◆ **EXERCISE PROMPT**
Report each line from the entries in which "notice" can be found.

◆ **SUPPLIED DATA**
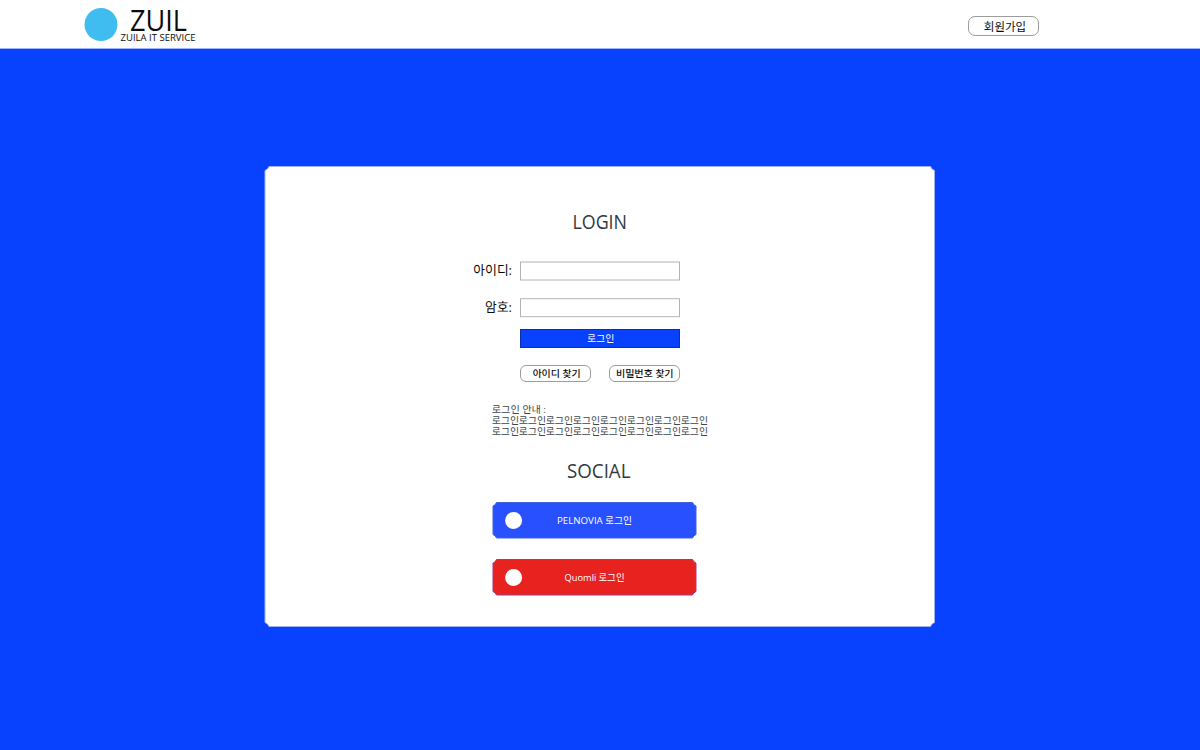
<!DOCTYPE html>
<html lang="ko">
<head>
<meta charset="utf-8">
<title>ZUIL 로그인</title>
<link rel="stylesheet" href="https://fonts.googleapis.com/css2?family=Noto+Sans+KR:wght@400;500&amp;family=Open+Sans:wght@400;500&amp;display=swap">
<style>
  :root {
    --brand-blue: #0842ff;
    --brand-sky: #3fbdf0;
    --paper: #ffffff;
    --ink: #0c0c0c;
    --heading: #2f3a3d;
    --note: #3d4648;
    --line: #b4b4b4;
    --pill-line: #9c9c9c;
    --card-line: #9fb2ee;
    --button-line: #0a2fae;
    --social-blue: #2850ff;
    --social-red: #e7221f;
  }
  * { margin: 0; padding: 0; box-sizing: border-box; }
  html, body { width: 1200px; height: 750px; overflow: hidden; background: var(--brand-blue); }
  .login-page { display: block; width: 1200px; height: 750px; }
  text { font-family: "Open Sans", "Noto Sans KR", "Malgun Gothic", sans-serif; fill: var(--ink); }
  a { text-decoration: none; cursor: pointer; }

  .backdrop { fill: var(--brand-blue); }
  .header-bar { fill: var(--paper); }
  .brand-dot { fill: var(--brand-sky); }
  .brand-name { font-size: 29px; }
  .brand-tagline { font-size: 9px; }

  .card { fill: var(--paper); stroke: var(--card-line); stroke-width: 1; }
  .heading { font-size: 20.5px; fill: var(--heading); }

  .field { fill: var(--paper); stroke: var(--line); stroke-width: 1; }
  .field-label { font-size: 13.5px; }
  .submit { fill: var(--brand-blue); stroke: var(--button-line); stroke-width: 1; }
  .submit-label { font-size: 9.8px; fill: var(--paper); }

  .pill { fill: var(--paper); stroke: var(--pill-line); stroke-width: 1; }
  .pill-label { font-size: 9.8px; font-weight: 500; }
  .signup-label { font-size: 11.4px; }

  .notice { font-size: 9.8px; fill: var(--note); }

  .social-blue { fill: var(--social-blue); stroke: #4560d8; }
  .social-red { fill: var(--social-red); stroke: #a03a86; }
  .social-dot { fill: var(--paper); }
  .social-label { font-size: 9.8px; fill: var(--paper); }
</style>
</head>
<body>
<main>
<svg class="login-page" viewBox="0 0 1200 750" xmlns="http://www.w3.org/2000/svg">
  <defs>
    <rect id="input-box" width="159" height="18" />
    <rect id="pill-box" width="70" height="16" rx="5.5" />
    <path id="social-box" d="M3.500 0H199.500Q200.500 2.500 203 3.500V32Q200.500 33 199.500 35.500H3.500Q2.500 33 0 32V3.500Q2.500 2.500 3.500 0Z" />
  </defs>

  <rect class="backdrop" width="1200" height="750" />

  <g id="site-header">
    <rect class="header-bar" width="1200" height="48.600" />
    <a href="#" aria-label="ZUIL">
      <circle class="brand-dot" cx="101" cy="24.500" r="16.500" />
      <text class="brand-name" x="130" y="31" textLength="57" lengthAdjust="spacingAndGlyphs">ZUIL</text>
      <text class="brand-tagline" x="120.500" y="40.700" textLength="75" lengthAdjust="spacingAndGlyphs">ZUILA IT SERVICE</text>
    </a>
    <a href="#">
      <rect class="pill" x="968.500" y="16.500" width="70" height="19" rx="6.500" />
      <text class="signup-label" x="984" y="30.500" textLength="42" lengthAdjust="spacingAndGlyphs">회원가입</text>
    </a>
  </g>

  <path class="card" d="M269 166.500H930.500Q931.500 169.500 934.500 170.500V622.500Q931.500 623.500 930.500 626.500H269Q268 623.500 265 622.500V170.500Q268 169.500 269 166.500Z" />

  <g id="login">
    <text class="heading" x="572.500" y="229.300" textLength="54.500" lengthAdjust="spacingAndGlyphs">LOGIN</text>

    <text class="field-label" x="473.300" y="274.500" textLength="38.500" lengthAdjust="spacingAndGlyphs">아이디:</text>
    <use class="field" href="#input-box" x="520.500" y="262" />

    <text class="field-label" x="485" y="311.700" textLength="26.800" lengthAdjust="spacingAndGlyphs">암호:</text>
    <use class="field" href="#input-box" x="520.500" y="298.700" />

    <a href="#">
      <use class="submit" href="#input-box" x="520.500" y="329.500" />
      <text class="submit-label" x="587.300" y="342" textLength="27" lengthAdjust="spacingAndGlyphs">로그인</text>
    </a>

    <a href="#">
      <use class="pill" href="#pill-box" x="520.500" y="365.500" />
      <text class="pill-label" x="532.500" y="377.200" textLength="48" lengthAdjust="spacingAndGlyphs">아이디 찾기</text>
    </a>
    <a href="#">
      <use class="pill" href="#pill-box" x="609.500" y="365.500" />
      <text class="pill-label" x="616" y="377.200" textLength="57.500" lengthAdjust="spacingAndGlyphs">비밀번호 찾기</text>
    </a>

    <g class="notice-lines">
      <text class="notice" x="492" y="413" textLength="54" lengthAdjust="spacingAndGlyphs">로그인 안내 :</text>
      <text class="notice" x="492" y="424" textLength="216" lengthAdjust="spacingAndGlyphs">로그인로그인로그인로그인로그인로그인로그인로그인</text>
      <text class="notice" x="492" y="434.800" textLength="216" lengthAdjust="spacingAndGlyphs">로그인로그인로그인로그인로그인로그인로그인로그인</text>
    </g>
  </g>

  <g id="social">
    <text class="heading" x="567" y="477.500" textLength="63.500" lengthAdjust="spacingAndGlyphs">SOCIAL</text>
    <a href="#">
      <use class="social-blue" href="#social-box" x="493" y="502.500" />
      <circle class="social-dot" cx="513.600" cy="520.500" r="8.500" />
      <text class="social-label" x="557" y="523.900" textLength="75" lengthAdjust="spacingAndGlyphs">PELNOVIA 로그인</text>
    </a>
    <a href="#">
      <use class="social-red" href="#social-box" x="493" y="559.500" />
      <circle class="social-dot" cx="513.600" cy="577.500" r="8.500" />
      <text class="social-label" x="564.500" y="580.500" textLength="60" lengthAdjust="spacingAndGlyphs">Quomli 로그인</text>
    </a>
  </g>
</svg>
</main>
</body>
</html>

...

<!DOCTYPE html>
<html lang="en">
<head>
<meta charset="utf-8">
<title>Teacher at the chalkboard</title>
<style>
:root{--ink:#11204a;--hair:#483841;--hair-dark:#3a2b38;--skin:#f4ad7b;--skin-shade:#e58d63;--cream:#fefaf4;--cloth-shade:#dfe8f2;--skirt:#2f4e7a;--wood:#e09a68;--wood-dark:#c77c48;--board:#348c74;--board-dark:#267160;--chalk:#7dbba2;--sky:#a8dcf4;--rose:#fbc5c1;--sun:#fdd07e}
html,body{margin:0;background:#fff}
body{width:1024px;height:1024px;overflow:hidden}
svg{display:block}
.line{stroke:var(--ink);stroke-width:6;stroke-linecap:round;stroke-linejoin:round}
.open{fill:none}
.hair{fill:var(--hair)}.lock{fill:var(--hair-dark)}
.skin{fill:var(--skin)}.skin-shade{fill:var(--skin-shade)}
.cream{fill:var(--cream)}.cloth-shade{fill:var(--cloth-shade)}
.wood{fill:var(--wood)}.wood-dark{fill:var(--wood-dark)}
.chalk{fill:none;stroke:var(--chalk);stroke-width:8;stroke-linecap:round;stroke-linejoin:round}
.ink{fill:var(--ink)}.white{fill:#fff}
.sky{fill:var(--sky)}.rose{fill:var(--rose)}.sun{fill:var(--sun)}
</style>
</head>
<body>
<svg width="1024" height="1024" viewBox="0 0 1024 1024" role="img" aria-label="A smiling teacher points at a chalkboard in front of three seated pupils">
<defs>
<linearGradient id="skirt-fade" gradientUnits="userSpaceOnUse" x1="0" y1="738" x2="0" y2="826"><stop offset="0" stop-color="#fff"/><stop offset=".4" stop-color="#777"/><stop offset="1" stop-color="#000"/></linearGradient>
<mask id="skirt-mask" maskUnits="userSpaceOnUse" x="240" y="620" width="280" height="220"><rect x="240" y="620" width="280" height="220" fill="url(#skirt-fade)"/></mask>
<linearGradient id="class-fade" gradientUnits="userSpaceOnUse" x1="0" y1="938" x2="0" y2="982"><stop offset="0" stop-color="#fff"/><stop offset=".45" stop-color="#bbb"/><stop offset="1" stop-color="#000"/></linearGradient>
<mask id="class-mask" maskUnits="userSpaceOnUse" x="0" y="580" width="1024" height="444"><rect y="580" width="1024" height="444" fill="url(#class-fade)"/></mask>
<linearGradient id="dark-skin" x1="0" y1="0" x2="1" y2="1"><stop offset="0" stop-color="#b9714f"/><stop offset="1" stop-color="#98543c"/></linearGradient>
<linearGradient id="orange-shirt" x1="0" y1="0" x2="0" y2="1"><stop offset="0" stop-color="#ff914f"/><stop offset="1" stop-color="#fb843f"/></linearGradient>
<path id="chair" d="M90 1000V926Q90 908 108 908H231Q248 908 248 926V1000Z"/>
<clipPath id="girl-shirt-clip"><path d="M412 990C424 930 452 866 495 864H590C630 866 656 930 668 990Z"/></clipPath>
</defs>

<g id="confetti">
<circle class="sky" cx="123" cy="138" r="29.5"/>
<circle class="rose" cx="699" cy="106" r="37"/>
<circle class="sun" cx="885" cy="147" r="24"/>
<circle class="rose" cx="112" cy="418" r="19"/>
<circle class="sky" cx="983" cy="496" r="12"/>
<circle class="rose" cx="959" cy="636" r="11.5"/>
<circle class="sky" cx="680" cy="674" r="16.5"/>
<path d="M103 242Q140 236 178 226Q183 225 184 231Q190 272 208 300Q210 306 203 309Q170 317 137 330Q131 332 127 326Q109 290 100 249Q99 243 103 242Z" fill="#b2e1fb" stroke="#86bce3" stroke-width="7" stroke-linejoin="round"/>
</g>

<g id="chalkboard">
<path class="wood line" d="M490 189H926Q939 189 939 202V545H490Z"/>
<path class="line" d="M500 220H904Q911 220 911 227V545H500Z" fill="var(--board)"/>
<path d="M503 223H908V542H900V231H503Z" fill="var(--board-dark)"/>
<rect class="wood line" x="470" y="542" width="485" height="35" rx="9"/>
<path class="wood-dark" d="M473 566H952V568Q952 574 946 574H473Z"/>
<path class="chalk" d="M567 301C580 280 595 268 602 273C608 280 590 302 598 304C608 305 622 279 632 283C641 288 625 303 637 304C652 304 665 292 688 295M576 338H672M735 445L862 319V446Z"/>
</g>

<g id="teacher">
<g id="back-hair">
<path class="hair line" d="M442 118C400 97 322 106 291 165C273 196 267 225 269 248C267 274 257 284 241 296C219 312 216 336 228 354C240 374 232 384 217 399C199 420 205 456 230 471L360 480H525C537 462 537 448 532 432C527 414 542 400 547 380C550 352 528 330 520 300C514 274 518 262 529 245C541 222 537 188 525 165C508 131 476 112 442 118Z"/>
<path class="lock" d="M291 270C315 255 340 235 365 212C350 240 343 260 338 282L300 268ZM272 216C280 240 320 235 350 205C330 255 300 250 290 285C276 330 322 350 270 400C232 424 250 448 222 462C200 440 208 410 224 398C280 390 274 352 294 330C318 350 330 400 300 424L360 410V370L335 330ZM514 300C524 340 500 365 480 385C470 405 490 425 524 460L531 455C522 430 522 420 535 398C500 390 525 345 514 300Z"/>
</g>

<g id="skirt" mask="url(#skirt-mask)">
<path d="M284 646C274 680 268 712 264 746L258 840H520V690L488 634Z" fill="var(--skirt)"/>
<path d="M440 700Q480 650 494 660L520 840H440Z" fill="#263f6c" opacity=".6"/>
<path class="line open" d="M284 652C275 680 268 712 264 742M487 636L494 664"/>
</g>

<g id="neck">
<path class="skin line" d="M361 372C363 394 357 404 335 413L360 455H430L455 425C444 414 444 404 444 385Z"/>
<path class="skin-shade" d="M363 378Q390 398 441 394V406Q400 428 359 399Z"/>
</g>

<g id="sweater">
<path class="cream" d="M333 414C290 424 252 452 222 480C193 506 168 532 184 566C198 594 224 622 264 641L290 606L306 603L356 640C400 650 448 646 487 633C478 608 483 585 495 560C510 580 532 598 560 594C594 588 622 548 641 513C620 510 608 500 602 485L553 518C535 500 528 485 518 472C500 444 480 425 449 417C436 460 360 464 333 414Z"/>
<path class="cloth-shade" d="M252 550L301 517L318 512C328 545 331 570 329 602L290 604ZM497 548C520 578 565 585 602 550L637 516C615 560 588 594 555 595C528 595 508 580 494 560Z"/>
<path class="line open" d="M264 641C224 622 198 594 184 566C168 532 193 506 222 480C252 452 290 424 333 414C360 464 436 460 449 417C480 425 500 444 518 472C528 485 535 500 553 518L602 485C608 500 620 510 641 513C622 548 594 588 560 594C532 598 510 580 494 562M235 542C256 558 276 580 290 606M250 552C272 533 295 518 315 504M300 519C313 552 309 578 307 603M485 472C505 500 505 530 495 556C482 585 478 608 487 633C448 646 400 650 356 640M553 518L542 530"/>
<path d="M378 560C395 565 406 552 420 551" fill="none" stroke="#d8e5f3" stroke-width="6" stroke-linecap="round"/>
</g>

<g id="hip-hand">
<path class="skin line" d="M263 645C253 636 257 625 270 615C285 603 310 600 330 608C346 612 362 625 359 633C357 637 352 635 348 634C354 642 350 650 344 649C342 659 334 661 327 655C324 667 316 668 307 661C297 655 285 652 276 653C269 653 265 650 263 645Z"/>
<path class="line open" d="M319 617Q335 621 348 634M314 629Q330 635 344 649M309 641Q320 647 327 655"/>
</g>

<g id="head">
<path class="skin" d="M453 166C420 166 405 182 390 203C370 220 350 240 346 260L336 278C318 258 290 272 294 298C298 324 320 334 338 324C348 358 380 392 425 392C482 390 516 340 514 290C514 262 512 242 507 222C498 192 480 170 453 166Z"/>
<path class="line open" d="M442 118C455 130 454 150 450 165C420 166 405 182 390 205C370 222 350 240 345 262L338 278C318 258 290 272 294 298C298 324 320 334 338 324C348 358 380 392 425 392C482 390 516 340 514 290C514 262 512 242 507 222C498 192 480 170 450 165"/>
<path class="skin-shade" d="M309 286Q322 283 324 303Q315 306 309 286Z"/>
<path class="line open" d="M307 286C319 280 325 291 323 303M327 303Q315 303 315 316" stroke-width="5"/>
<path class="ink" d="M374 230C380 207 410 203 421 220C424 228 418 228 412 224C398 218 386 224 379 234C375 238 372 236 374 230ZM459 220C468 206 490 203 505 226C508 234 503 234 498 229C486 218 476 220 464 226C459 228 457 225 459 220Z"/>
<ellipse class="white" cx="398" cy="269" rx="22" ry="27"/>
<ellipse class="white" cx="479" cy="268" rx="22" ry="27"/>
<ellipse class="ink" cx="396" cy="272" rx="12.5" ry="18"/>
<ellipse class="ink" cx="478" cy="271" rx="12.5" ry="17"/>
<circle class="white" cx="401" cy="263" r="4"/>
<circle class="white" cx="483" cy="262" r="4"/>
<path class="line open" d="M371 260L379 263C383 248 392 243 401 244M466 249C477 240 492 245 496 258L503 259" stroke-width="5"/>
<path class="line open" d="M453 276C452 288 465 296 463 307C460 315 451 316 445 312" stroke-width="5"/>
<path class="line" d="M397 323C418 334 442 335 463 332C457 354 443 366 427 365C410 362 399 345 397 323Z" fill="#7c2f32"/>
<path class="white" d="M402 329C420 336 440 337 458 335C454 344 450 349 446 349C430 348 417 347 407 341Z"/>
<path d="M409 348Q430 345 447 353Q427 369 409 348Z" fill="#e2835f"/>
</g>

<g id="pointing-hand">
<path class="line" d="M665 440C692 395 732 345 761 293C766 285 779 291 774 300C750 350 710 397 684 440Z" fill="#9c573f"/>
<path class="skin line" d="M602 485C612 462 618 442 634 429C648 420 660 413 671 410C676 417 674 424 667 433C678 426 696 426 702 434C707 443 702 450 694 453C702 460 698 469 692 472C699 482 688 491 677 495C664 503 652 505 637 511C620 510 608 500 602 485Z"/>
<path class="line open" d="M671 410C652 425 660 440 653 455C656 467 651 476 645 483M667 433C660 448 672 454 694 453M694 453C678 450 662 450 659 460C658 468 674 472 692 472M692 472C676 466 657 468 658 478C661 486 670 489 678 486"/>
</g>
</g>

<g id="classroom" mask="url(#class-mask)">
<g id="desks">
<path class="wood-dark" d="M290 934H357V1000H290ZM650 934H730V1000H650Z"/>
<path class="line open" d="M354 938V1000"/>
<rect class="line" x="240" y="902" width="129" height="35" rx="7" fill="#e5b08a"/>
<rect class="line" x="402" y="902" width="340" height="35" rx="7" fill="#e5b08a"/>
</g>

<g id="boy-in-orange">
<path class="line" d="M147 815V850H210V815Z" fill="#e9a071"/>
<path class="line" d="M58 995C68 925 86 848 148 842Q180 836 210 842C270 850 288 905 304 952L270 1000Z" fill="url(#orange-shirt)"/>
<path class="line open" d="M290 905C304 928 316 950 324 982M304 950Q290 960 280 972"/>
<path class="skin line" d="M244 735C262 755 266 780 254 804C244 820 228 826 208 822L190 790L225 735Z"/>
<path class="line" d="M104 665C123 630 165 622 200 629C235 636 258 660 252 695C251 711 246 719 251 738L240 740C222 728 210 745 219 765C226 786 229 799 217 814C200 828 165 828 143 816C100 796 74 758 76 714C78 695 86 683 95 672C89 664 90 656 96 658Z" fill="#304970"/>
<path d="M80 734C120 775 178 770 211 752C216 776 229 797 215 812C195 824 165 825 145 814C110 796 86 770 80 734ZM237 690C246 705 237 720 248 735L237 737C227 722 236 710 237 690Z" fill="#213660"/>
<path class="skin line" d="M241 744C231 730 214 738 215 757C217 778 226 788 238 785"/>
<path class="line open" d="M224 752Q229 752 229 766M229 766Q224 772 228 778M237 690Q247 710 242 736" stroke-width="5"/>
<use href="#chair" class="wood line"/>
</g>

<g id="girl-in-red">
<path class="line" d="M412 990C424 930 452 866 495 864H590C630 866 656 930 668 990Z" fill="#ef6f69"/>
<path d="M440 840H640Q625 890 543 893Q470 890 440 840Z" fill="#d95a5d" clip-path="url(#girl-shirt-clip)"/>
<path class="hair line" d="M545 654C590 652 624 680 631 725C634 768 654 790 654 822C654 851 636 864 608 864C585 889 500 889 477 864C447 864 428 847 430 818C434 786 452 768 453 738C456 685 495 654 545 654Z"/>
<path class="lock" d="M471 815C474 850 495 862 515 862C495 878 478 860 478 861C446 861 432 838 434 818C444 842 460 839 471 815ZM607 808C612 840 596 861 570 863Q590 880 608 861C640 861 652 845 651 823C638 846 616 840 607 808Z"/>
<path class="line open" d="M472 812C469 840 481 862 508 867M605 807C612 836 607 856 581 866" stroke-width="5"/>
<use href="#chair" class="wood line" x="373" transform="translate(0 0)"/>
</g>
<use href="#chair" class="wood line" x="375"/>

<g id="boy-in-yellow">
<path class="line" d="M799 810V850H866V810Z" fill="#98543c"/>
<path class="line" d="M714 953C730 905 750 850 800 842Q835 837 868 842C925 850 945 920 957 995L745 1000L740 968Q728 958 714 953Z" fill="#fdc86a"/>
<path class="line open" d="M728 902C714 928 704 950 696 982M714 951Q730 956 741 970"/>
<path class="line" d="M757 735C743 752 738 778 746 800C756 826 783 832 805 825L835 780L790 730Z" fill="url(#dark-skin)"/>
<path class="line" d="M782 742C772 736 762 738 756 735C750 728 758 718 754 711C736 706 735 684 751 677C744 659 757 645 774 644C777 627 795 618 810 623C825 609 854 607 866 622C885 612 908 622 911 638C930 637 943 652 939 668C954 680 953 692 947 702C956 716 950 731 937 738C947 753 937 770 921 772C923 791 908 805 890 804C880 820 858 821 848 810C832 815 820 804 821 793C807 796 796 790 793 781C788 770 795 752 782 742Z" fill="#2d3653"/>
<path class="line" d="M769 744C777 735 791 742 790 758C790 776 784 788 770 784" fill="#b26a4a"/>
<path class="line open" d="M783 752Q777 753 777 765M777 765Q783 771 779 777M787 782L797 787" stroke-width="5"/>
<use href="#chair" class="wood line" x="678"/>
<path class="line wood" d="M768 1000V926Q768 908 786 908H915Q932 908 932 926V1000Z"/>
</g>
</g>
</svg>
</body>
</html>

◆ **TASK OUTPUT**
  .notice { font-size: 9.8px; fill: var(--note); }
    <g class="notice-lines">
      <text class="notice" x="492" y="413" textLength="54" lengthAdjust="spacingAndGlyphs">로그인 안내 :</text>
      <text class="notice" x="492" y="424" textLength="216" lengthAdjust="spacingAndGlyphs">로그인로그인로그인로그인로그인로그인로그인로그인</text>
      <text class="notice" x="492" y="434.800" textLength="216" lengthAdjust="spacingAndGlyphs">로그인로그인로그인로그인로그인로그인로그인로그인</text>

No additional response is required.